Zhu Renmin, ink painting artist and director of joint research center for ecological restoration at Zhejiang University, brings more than 100 pieces of his artworks to Silicon Valley for permanent exhibition, which is expected to open at a gallery in Sunnyvale, California, on Sunday.
The artworks, including paintings, sculptures and sketches, all stem from Zhu's philosophy of a hands-on ecology through art and artistic interventions to save the planet, he said.
Zhu has been engaged in ecological restoration projects in China for the last four decades. His projects include Lotus Island, an island ecological landscape restoration in the East China Sea, the Lake Mingcui National Wetland Park, a desert ecological landscape restoration in the Ningxia Hui Autonomous Region, and Gushui street, the Grand Canal ecological landscape restoration in Zhejiang Province.
During a seminar, entitled "Art Saves Ecology," hosted by the art and art history department of Stanford University on Wednesday night, Zhu introduced to the U.S. audience his accomplishments through those projects.
He said his process of ecological restoration includes three phases: spiritual ecology -- meditating on the projects, natural ecology -- completing the projects in the environment and cultural ecology -- spreading this philosophy to the younger generation.
Trained as a traditional Chinese painting artist, Zhu said "My art should serve the mankind and environment" when he realized that the environment was devastated.
He said he used his own money to build the Putuo Lotus Island, which had almost disappeared because of land reclamation. Now it is a free visitors' destination and open to the public.
Economic development activities have caused more than 700 islands to vanish due to various reasons, which damaged the marine environment and triggered natural and cultural problems, said Zhu.
He then purchased the Lotus Island, and it took him 15 years of planning, design and construction to complete the project in what he called "the embodiment of my conception of spiritual, natural and cultural ecology."
Zhu said he might be the first person in the world to integrate ecological restoration with art and he believed that his philosophy and artworks, with strong traditional characters, would appeal to the international audience and benefit the mankind.

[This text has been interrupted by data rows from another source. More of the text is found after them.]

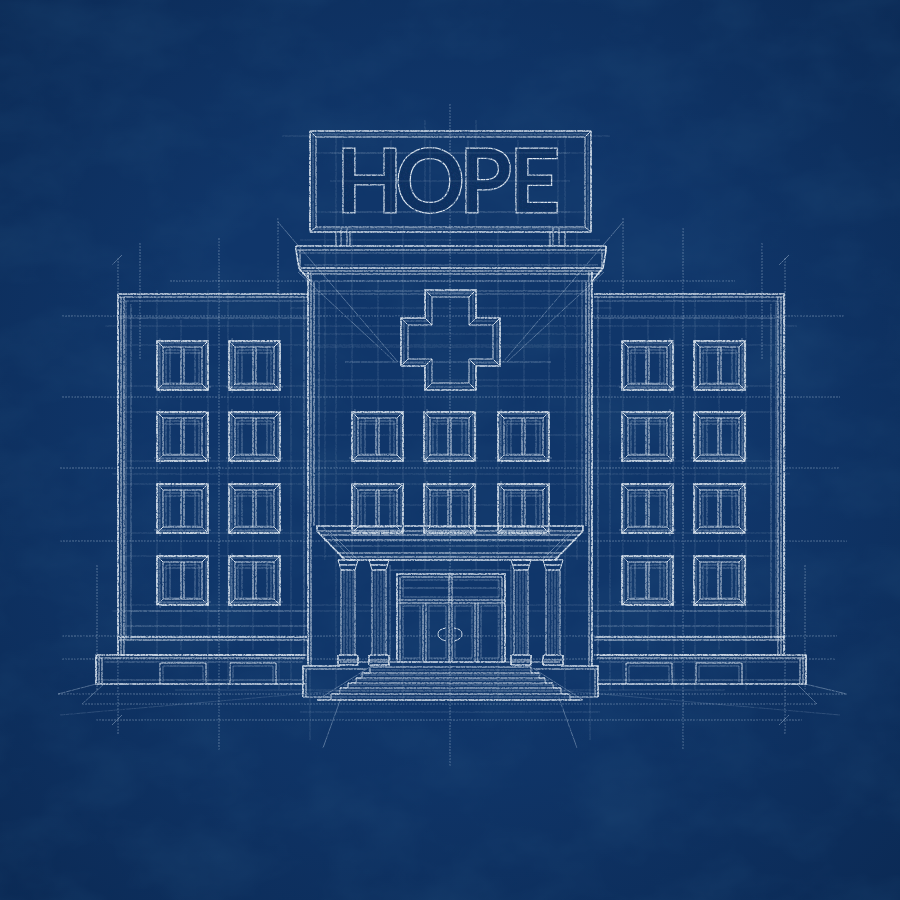
<!DOCTYPE html>
<html lang="en">
<head>
<meta charset="utf-8">
<title>Hope hospital blueprint</title>
<style>
:root {
  --paper: #0d3060;
  --paper-light: #10366a;
  --paper-dark: #0b2a55;
  --ink: #dbe5ef;
  --ink-soft: #a9bdd4;
}
html, body { margin: 0; background: var(--paper); overflow: hidden; }
.blueprint { display: block; width: 900px; height: 900px; }
.glow-in { stop-color: var(--paper-light); }
.glow-out { stop-color: var(--paper-dark); }
.drawing { fill: none; stroke: var(--ink); stroke-width: 1; }
.bold { stroke-width: 1.7; }
.fine { stroke: var(--ink-soft); stroke-width: .7; opacity: .75; }
.guides { stroke: var(--ink-soft); stroke-width: .8; opacity: .6; }
.faint { stroke: var(--ink-soft); stroke-width: .6; opacity: .36; }
.dotted { stroke-dasharray: 2 1; }
.sign-text { font: 400 85px Lato, "Open Sans", sans-serif; stroke-linejoin: miter; }
.letter-edge { stroke: var(--ink); stroke-width: 5; }
.letter-gap { stroke: var(--paper); stroke-width: 2.4; fill: var(--paper); }
</style>
</head>
<body>
<svg class="blueprint" viewBox="0 0 900 900" role="img" aria-label="Blueprint drawing of a hospital with a sign that reads HOPE">
  <defs>
    <radialGradient id="paper-glow" cx=".5" cy=".48" r=".72">
      <stop class="glow-in" offset="0"/>
      <stop class="glow-in" offset=".45"/>
      <stop class="glow-out" offset="1"/>
    </radialGradient>
    <filter id="paper-mottle" x="0" y="0" width="1" height="1">
      <feTurbulence type="fractalNoise" baseFrequency=".012 .018" numOctaves="4" seed="8"/>
      <feColorMatrix values="0 0 0 0 .02  0 0 0 0 .09  0 0 0 0 .22  .9 0 0 0 -.32"/>
    </filter>
    <filter id="chalk" filterUnits="userSpaceOnUse" x="0" y="0" width="900" height="900">
      <feTurbulence type="fractalNoise" baseFrequency=".55" numOctaves="2" seed="3"/>
      <feColorMatrix values="0 0 0 0 1  0 0 0 0 1  0 0 0 0 1  2.4 0 0 0 -.3" result="grain"/>
      <feComposite in="SourceGraphic" in2="grain" operator="in"/>
    </filter>

    <g id="window">
      <rect class="bold" width="51" height="49"/>
      <rect class="fine" x="2" y="2" width="47" height="45"/>
      <rect x="6" y="6" width="39" height="37"/>
      <rect class="fine" x="9" y="9" width="33" height="33"/>
      <path d="M0 0l6 6M51 0l-6 6M0 49l6-6M51 49l-6-6"/>
      <path d="M24 6v37M27 6v37"/>
      <path class="fine" d="M7 12h37M13 6v37M38 6v37M-3 46h57M3 -3v55"/>
    </g>
    <g id="window-row">
      <use href="#window"/>
      <use href="#window" x="72"/>
    </g>
    <g id="wing-windows">
      <use href="#window-row" y="341"/>
      <use href="#window-row" y="412"/>
      <use href="#window-row" y="484"/>
      <use href="#window-row" y="556"/>
    </g>
    <g id="column">
      <path class="bold" d="M-10 560h20M-9 565h18M-7 570h14M-9 655h18M-10 665h20v-10M-10 655v10"/>
      <path d="M-10 560l3 10v85M10 560l-3 10v85M-9 660h18"/>
      <path class="fine" d="M-4 570v85M-1 570v85M2 570v85M5 570v85"/>
    </g>
    <g id="wing">
      <path class="bold" d="M118 655V294H308M118 637H308"/>
      <path d="M118 297H308M121 297V655M124 297V655M118 640H308M118 655H308"/>
      <path class="fine" d="M118 301H308M126 301V640M118 318H308M304 297V655M118 611H308M118 626H308M131 304V640"/>
      <path class="bold" d="M305 655H96V684H305"/>
      <path d="M96 658H305M102 658V684M99 655V684"/>
      <path class="fine" d="M96 680H303M104 662H303"/>
      <path d="M160 684V663H206V684M230 684V663H276V684"/>
      <path class="fine" d="M163 682V666H203V682M233 682V666H273V682"/>
      <use href="#wing-windows" x="157"/>
    </g>
  </defs>

  <g id="paper">
    <rect width="900" height="900" fill="url(#paper-glow)"/>
    <rect width="900" height="900" filter="url(#paper-mottle)" opacity=".5"/>
  </g>

  <g class="drawing" filter="url(#chalk)">
    <g id="construction-lines">
      <path class="guides dotted" d="M62 316H845M62 397H840M60 468H840M60 541H847M62 636H837M62 659H835M58 694H847M82 704H817M96 720H802M170 281H735"/>
      <path class="guides dotted" d="M118 258V735M140 243V360M219 238V750M450 104V767M683 228V750M762 243V360M785 258V735M97 565V690M805 565V690M278 218V295M623 218V295"/>
      <path class="faint" d="M105 326H797M118 345H785M118 386H785M118 412H785M118 461H785M118 484H785M118 533H785M118 556H785M118 605H785M112 474H790M112 611H790"/>
      <path class="faint" d="M157 290V660M208 290V690M228 290V690M279 290V690M623 290V690M674 290V690M695 290V690M746 290V690M181 320V650M253 320V650M648 320V650M719 320V650"/>
      <path class="faint" d="M325 225V560M336 135V700M352 225V560M378 280V560M403 225V700M425 120V570M476 120V570M498 225V700M524 280V560M549 225V560M565 135V700M577 225V560M291 290V690M610 290V690"/>
      <path class="faint" d="M290 308H612M315 334H588M315 347H588M315 380H588M315 435H588M315 505H588M282 136H610M310 153H591M310 212H591M300 240H600"/>
      <path class="guides" d="M278 222l120 140M623 222L503 362M298 272l97 90M604 272l-97 90M345 362H551M58 694l38-10M847 694l-42-10M323 748l18-50M577 748l-18-50M82 704l22-20M817 704l-20-20M112 725l10-10M779 725l10-10M112 265l10-10M779 265l10-10"/>
      <path class="faint" d="M310 740V270M590 740V270M345 690L60 715M555 690l285 25M175 690H725M300 712H600"/>
    </g>

    <use id="left-wing" href="#wing"/>
    <g id="right-wing">
      <use href="#wing" transform="translate(902 0) scale(-1 1)"/>
    </g>

    <g id="central-tower">
      <path class="bold" d="M308 272V666M592 272V666"/>
      <path d="M311 272V666M589 272V666M314 282V526M586 282V526"/>
      <path class="fine" d="M319 282V526M582 282V526M308 291H592M308 294H592"/>
      <path class="bold" d="M296 246H606M296 246V250L299 268H603L606 250V246M299 268L310 281M603 268L592 281"/>
      <path d="M296 250H606M299 271H603M302 274H600M300 250V268M602 250V268"/>
      <path class="fine" d="M298 253H604M304 265H598M310 281H592"/>
    </g>

    <g id="medical-cross">
      <path class="bold" d="M425 290H476V318H500V366H476V390H425V366H401V318H425Z"/>
      <path d="M432 297H469V325H493V359H469V383H432V359H408V325H432Z"/>
      <path class="fine" d="M428 293H473V321H497V363H473V387H428V363H404V321H428Z"/>
      <path d="M425 290l7 7M476 290l-7 7M425 318l7 7M476 318l-7 7M401 318l7 7M500 318l-7 7M401 366l7-7M500 366l-7-7M425 366l7-7M476 366l-7-7M425 390l7-7M476 390l-7-7"/>
    </g>

    <g id="tower-windows">
      <use href="#window-row" x="352" y="412"/>
      <use href="#window" x="498" y="412"/>
      <use href="#window-row" x="352" y="484"/>
      <use href="#window" x="498" y="484"/>
    </g>

    <g id="rooftop-sign">
      <path d="M336 232V246M341 228V246M347 228V246M350 232V246M550 232V246M553 228V246M559 228V246M565 232V246"/>
      <rect class="bold" x="310" y="131" width="281" height="101" rx="1"/>
      <rect x="316" y="137" width="269" height="90"/>
      <rect class="fine" x="313" y="134" width="275" height="95"/>
      <path d="M310 131l6 6M591 131l-6 6M310 232l6-5M591 232l-6-5"/>
      <g class="sign-text">
        <text class="letter-edge" x="337 396 460 510" y="211" aria-hidden="true">HOPE</text>
        <text class="letter-gap" x="337 396 460 510" y="211">HOPE</text>
      </g>
      <path class="faint" d="M330 153H570M330 181H570M330 212H570M343 140V224M391 140V224M430 140V224M468 140V224M518 140V224M558 140V224"/>
    </g>

    <g id="entrance-canopy">
      <path class="bold" d="M317 526H583V531L555 560H345L317 531Z"/>
      <path d="M317 531H583M321 535H579M324 540H576M337 553H563M341 557H559"/>
      <path class="fine" d="M330 546H570M322 526L352 560M578 526L548 560M329 531L358 560M571 531L542 560"/>
    </g>

    <g id="columns">
      <use href="#column" x="348"/>
      <use href="#column" x="379"/>
      <use href="#column" x="521"/>
      <use href="#column" x="553"/>
    </g>

    <g id="entrance-doors">
      <path class="bold" d="M397 662V574H505V662"/>
      <path d="M400 662V577H502V662M397 600H505M397 603H505M423 603V662M426 603V662M449 574V662M452 574V662M475 603V662M478 603V662M397 662H505"/>
      <path class="fine" d="M403 658V606H420V658ZM429 658V606H446V658ZM455 658V606H472V658ZM481 658V606H499V658ZM403 597V580H499V597ZM390 565V662M511 565V662M390 570H511M400 588H502"/>
      <path d="M446 628q-8 1-8 6t8 7M454 628q8 1 8 6t-8 7"/>
    </g>

    <g id="entrance-steps">
      <path class="bold" d="M303 697V666H340M598 697V666H561M317 700H583"/>
      <path d="M303 669H367M598 669H534M306 669V697M595 669V697M303 697H330M598 697H570M340 662H560"/>
      <path d="M370 667H531M362 673H539M356 678H545M348 683H553M340 688H561M331 694H570M370 667V673H362V678H356V683H348V688H340V694H331V700M531 667V673H539V678H545V683H553V688H561V694H570V700"/>
      <path class="fine" d="M368 670H533M360 675H541M352 680H549M344 685H557M336 691H565M326 697H575M370 667L317 700M531 667L583 700"/>
    </g>
  </g>
</svg>
</body>
</html>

Having a permanent show in Silicon Valley, the birthplace of U.S. innovation, Zhu also said he would employ new tools of high-tech and even robotics, in his future projects.